I pray this in Jesus’ name!



I declare that I am in love with Jesus Christ. He is the center of my life. My love for Him consumes me and motivates every part of my life. I started out in the fire of God, and I will end in the fire of God. I allow the Holy Spirit to search my heart regularly to reveal my true spiritual state. I refuse to become doctrinally sophisticated yet powerless and irrelevant. I confess that I am overwhelmed with the love of Jesus. My heart is increasingly captivated by Him. Every day, every week, and every year that passes, I grow more deeply in love with Him. Soon I’ll meet Him face to face. Each morning I awaken with greater determination to live my life for that moment when I look into His loving eyes. Oh, what a day that will be — but until then, I want to be consumed with His fire!

I declare this by faith in Jesus’ name!

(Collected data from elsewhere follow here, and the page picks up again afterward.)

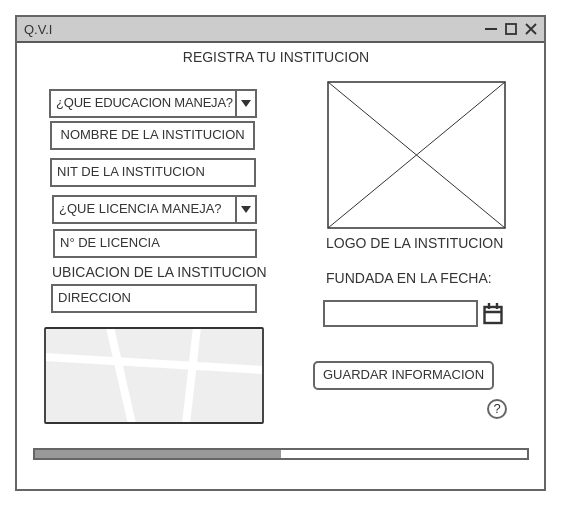
<!DOCTYPE html>
<html lang="es">
<head>
<meta charset="utf-8">
<title>Registra tu institucion</title>
<style>
:root {
  --ink: #333;
  --line: rgba(51, 51, 51, .75);
  --bar: #ccc;
  --progress: #999;
  --land: #eee;
  --paper: #fff;
}
* { box-sizing: border-box; margin: 0; }
html, body { width: 561px; height: 506px; overflow: hidden; background: var(--paper); }
body { padding: 15px; color: var(--ink); font: 13px "Liberation Sans", Arial, sans-serif; white-space: nowrap; }
svg { display: block; flex: none; fill: none; stroke: var(--ink); }

.outlined { border: 2px solid var(--line); }
.window { width: 531px; height: 476px; }
.title-bar {
  display: flex; align-items: center; justify-content: space-between;
  height: 26px; padding: 0 6px 0 7px;
  background: var(--bar); border-bottom: 2px solid var(--line);
}
h1 { height: 29px; padding-right: 9px; font-size: 14px; font-weight: 400; line-height: 29px; text-align: center; }

.form { display: grid; grid-template-columns: 269px 1fr; height: 376px; padding-left: 27px; }
.column { display: flex; flex-direction: column; align-items: flex-start; }

.field { display: flex; align-items: center; flex: none; height: 29px; padding: 0 0 2px 5px; }
.select { padding: 0; }
.select .value { flex: 1; min-width: 0; margin: 0 0 2px 5px; }
.select .arrow { display: grid; flex: none; place-items: center; width: 20px; height: 100%; border-left: 2px solid var(--line); }
.arrow svg { fill: var(--ink); stroke: none; }
.label { flex: none; font-size: 14px; }

.education { width: 208px; margin: 17px 0 0 5px; }
.education .value { letter-spacing: -.2px; }
.name { width: 205px; margin: 3px 0 0 6px; padding-left: 8.5px; }
.nit { width: 206px; margin: 8px 0 0 6px; }
.licence { width: 205px; margin: 8px 0 0 8px; }
.licence-number { width: 204px; margin: 5px 0 0 9px; }
.location-label { height: 26px; margin-left: 8px; line-height: 29px; }
.address { width: 206px; margin-left: 7px; }
.map { margin-top: 14px; }

.logo { margin: 9px 0 0 14px; }
.logo-label { height: 28px; margin-left: 13px; line-height: 28px; }
.date-label { height: 28px; margin: 7px 0 0 13px; line-height: 28px; }
.date { display: flex; align-items: center; gap: 5px; margin: 8px 0 0 10px; }
.date-box { width: 155px; height: 27px; }
.save {
  width: 181px; height: 29px; margin-top: 34px; border-radius: 5px;
  color: inherit; line-height: 23px; text-align: center; text-decoration: none;
}
.help { width: 20px; height: 20px; margin: 9px 0 0 174px; border-radius: 50%; line-height: 16px; text-align: center; }

.progress { height: 12px; margin: 0 15px 0 16px; background: linear-gradient(var(--progress) 0 0) 0 0 / 50% 100% no-repeat; }
</style>
</head>
<body>
<main class="window outlined">
  <header class="title-bar">
    <span>Q.V.I</span>
    <svg width="54" height="14" stroke-width="1.8" aria-label="Controles de ventana">
      <path d="M1 7H13M42 2L52 12M52 2L42 12"/>
      <rect x="22" y="2" width="10" height="10"/>
    </svg>
  </header>
  <h1>REGISTRA TU INSTITUCION</h1>

  <div class="form">
    <section class="column">
      <div class="field select education outlined">
        <span class="value">¿QUE EDUCACION MANEJA?</span>
        <span class="arrow"><svg width="10" height="7"><polygon points="0,0 10,0 5,7"/></svg></span>
      </div>
      <div class="field name outlined">NOMBRE DE LA INSTITUCION</div>
      <div class="field nit outlined">NIT DE LA INSTITUCION</div>
      <div class="field select licence outlined">
        <span class="value">¿QUE LICENCIA MANEJA?</span>
        <span class="arrow"><svg width="10" height="7"><polygon points="0,0 10,0 5,7"/></svg></span>
      </div>
      <div class="field licence-number outlined">N° DE LICENCIA</div>
      <p class="label location-label">UBICACION DE LA INSTITUCION</p>
      <div class="field address outlined">DIRECCION</div>
      <svg class="map" width="220" height="97" role="img" aria-label="Mapa de ubicacion">
        <rect x="1" y="1" width="218" height="95" fill="var(--land)" stroke="none"/>
        <path d="M1 30L219 43M66 0L88 97M153 0L142 97" stroke="var(--paper)" stroke-width="8"/>
        <rect x="1" y="1" width="218" height="95" rx="1" stroke-width="1.8"/>
      </svg>
    </section>

    <section class="column">
      <svg class="logo" width="179" height="148" role="img" aria-label="Espacio para el logo de la institucion">
        <rect x="1" y="1" width="177" height="146" stroke-width="1.5"/>
        <path d="M1 1L178 147M178 1L1 147"/>
      </svg>
      <p class="label logo-label">LOGO DE LA INSTITUCION</p>
      <p class="label date-label">FUNDADA EN LA FECHA:</p>
      <div class="date">
        <div class="date-box outlined"></div>
        <svg width="20" height="22" stroke-width="2.4" aria-label="Calendario">
          <rect x="1.5" y="4" width="17" height="16"/>
          <path d="M1 9H19M6 0V6M14 0V6"/>
        </svg>
      </div>
      <a class="save outlined" href="#">GUARDAR INFORMACION</a>
      <span class="help outlined">?</span>
    </section>
  </div>

  <div class="progress outlined" role="progressbar" aria-valuenow="50" aria-label="Progreso"></div>
</main>
</body>
</html>
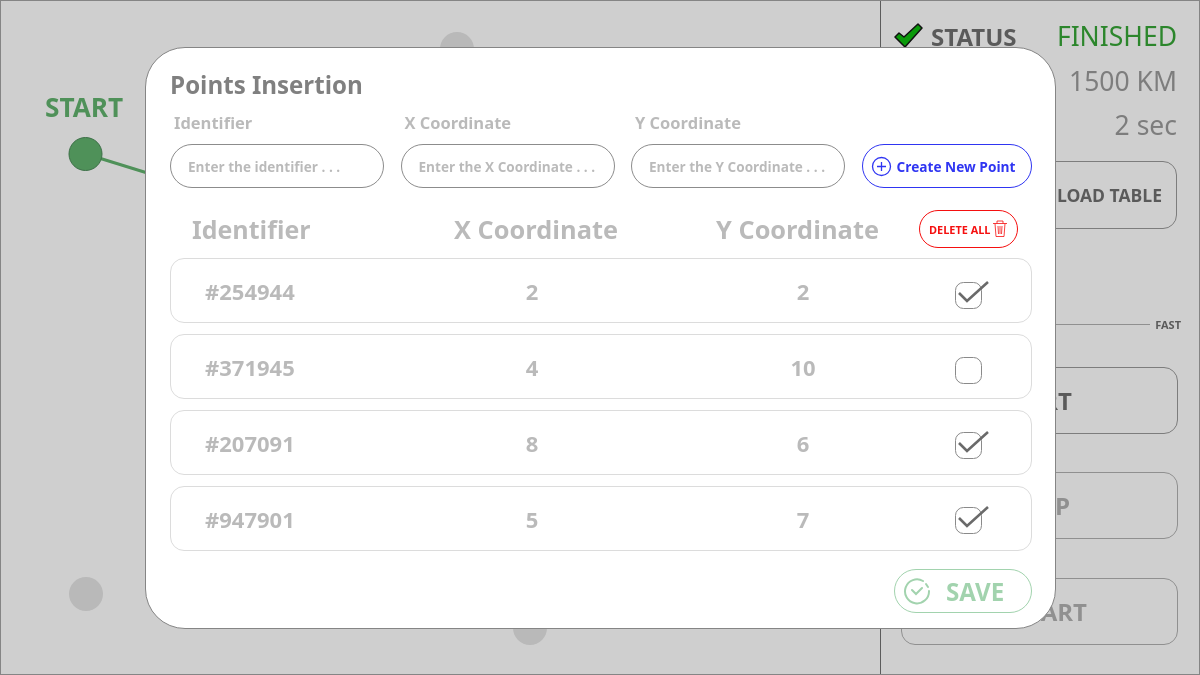
<!DOCTYPE html>
<html lang="en">
<head>
<meta charset="utf-8">
<title>Points Insertion</title>
<style>
:root {
  --backdrop: #cfcfcf;
  --node: #b9b9b9;
  --line: #5c5c5c;
  --start: #4f9159;
  --finished: #2c862c;
  --ink: #5a5a5a;
  --ink-mid: #7d7d7d;
  --ink-soft: #909090;
  --title: #808080;
  --muted: #bababa;
  --field-line: #8c8c8c;
  --row-line: #dcdcdc;
  --create: #2f35f2;
  --delete: #f50f0f;
  --save: #a2d3ae;
}
* { box-sizing: border-box; margin: 0; padding: 0; }
html, body { width: 1200px; height: 675px; overflow: hidden; }
body { font-family: "Noto Sans", "Open Sans", sans-serif; }
svg { display: block; fill: none; flex: none; }
.app { position: relative; width: 1200px; height: 675px; overflow: hidden; background: var(--backdrop); border: 1px solid #858585; }
.map { position: absolute; left: -1px; top: -1px; }
.start-label { position: absolute; left: 44px; top: 88px; font-size: 26.2px; font-weight: 700; line-height: 36px; color: var(--start); }

.sidebar { position: absolute; left: 879px; top: -1px; width: 320px; height: 675px; padding: 14px 23px 0 20px; border-left: 1px solid var(--line); display: flex; flex-direction: column; }
.stat { display: flex; align-items: center; justify-content: flex-end; height: 44.5px; flex: none; font-size: 26.5px; color: var(--ink-mid); }
.stat.status { justify-content: flex-start; color: var(--finished); padding-left: -6px; }
.status svg { margin: 0 8px 0 -7px; }
.status strong { font-size: 24px; color: var(--ink); }
.status span { margin-left: auto; }
.side-button { flex: none; display: flex; align-items: center; justify-content: flex-end; height: 67px; margin-right: -1px; border: 1px solid var(--ink-soft); border-radius: 14px; font-size: 24px; font-weight: 700; color: var(--ink-soft); }
.load { height: 68px; margin: 13.5px 0 0; padding-right: 14px; font-size: 17.5px; color: var(--ink); border-color: var(--ink-mid); }
.speed { flex: none; display: flex; align-items: center; height: 20px; margin: 85.5px -4px 0 80px; gap: 5px; font-size: 11px; font-weight: 700; color: var(--ink); }
.speed i { flex: 1; height: 1px; background: var(--ink-soft); }
.run { margin-top: 32.5px; padding-right: 105px; color: var(--ink); border-color: var(--ink-mid); }
.stop { margin-top: 38px; padding-right: 107px; }
.restart { margin-top: 39px; padding-right: 90px; }

.dialog { position: absolute; left: 144px; top: 46px; width: 911px; height: 582px; padding: 22px 24px 0; background: #fff; border: 1px solid #858585; border-radius: 40px; }
.dialog h1 { height: 30px; font-size: 24.1px; line-height: 30px; color: var(--title); }
.point-form { display: grid; grid-template-columns: 214px 214px 214px 170px; column-gap: 16.5px; align-items: end; margin-top: 13px; }
.field { display: flex; flex-direction: column; gap: 11px; font-weight: 700; color: var(--muted); white-space: nowrap; }
.field-name { padding-left: 4px; font-size: 16.5px; line-height: 20px; }
.entry { height: 44px; padding: 1px 0 0 17px; border: 1px solid var(--field-line); border-radius: 22px; font-size: 13.6px; line-height: 42px; }
.pill { display: flex; align-items: center; border: 1px solid; border-radius: 22px; height: 44px; font-weight: 700; white-space: nowrap; }
.create { padding-left: 8px; gap: 5px; font-size: 13.7px; color: var(--create); }
.table-head { display: grid; grid-template-columns: 226px 280px 243px 99px; align-items: center; height: 38px; margin-top: 22px; font-size: 25.4px; font-weight: 700; text-align: center; color: var(--muted); white-space: nowrap; }
.table-head span:first-child { padding-left: 22px; text-align: left; font-size: 25px; }
.delete { height: 38px; padding-left: 9px; gap: 2px; font-size: 10.9px; color: var(--delete); }
.rows { display: flex; flex-direction: column; gap: 11px; margin-top: 10px; list-style: none; }
.row { display: grid; grid-template-columns: 225px 272px 270px 60px; align-items: center; height: 65px; width: 862px; border: 1px solid var(--row-line); border-radius: 14px; font-size: 22px; font-weight: 700; text-align: center; color: var(--muted); }
.row span:first-child { padding-left: 34px; text-align: left; }
.row svg { position: relative; top: var(--drop); margin: 0 auto; overflow: visible; }
.save { width: 138px; margin: 18px 0 0 auto; padding-left: 8px; gap: 15px; font-size: 24.2px; color: var(--save); position: relative; left: 1px; }
</style>
</head>
<body>
<main class="app">
  <svg class="map" width="880" height="675" viewBox="0 0 880 675">
    <g fill="var(--node)">
      <circle cx="457" cy="49" r="17"/>
      <circle cx="86" cy="594" r="17"/>
      <circle cx="530" cy="628" r="17"/>
    </g>
    <path d="M86 154L170 180" stroke="var(--start)" stroke-width="3"/>
    <circle cx="85.5" cy="154" r="16.5" fill="var(--start)" stroke="#3d7048"/>
  </svg>
  <p class="start-label">START</p>

  <aside class="sidebar">
    <div class="stat status">
      <svg width="29" height="26" viewBox="0 0 29 26"><path d="M1 14L5 10L10 14L24 1L28 5L11 24Z" fill="#0a9a0a" stroke="#111" stroke-width="1.5" stroke-linejoin="round"/></svg>
      <strong>STATUS</strong><span>FINISHED</span>
    </div>
    <div class="stat">1500 KM</div>
    <div class="stat">2 sec</div>
    <div class="side-button load">LOAD TABLE</div>
    <div class="speed"><i></i>FAST</div>
    <div class="side-button run">START</div>
    <div class="side-button stop">STOP</div>
    <div class="side-button restart">RESTART</div>
  </aside>

  <section class="dialog">
    <h1>Points Insertion</h1>
    <div class="point-form">
      <div class="field"><span class="field-name">Identifier</span><span class="entry">Enter the identifier . . .</span></div>
      <div class="field"><span class="field-name">X Coordinate</span><span class="entry">Enter the X Coordinate . . .</span></div>
      <div class="field"><span class="field-name">Y Coordinate</span><span class="entry">Enter the Y Coordinate . . .</span></div>
      <div class="pill create">
        <svg width="21" height="21" viewBox="0 0 21 21" stroke="currentColor" stroke-width="1.3"><circle cx="10.5" cy="10.5" r="9"/><path d="M10.5 6V15M6 10.5H15"/></svg>
        Create New Point
      </div>
    </div>

    <div class="table-head">
      <span>Identifier</span><span>X Coordinate</span><span>Y Coordinate</span>
      <div class="pill delete">DELETE ALL
        <svg width="16" height="18" viewBox="0 0 16 18" stroke="currentColor" stroke-width="0.8"><path d="M1 3.5H15M5 3.5V1H11V3.5M3 3.5L4 16.5H12L13 3.5M6 6L6.5 14M8 6V14M10 6L9.5 14"/></svg>
      </div>
    </div>

    <svg width="0" height="0" style="position:absolute">
      <defs>
        <rect id="box" x="0.5" y="0.5" width="26" height="26" rx="8" stroke="#8a8a8a"/>
        <path id="tick" d="M4 11L12 19L33 0" stroke="#6a6a6a" stroke-width="2.6"/>
      </defs>
    </svg>
    <ul class="rows">
      <li class="row" style="--drop:4.5px"><span>#254944</span><span>2</span><span>2</span><svg width="27" height="27"><use href="#box"/><use href="#tick"/></svg></li>
      <li class="row" style="--drop:3.5px"><span>#371945</span><span>4</span><span>10</span><svg width="27" height="27"><use href="#box"/></svg></li>
      <li class="row" style="--drop:2.5px"><span>#207091</span><span>8</span><span>6</span><svg width="27" height="27"><use href="#box"/><use href="#tick"/></svg></li>
      <li class="row" style="--drop:1.5px"><span>#947901</span><span>5</span><span>7</span><svg width="27" height="27"><use href="#box"/><use href="#tick"/></svg></li>
    </ul>

    <div class="pill save">
      <svg width="28" height="28" viewBox="0 0 28 28" stroke="currentColor" stroke-width="2" stroke-linecap="round"><path d="M20 4A12 12 0 1 0 26 14M9 13L13 17L19 11"/><path d="M23 7L25 10"/></svg>
      SAVE
    </div>
  </section>
</main>
</body>
</html>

  1. If the church of Ephesus could lose its first love, then Jesus’ message to them in Revelation 2:4 must be taken as a warning for the Church in every generation?  Allow the Holy Spirit to search your heart and reveal whether or not you are still on fire for the Lord as you once were.
  2. Have you ever had the painful realization that you had become doctrinally sophisticated yet spiritually powerless? If you are willing to remember your first love and repent, you can be spared the tragedy of becoming irrelevant to your generation.
  3. Why don’t you take a moment to examine your heart and see if you have let anything slip? If you discover that you have left your first love in any way, take every step necessary to return to the flaming fire of passion you had in your heart when you first came to know Jesus Christ!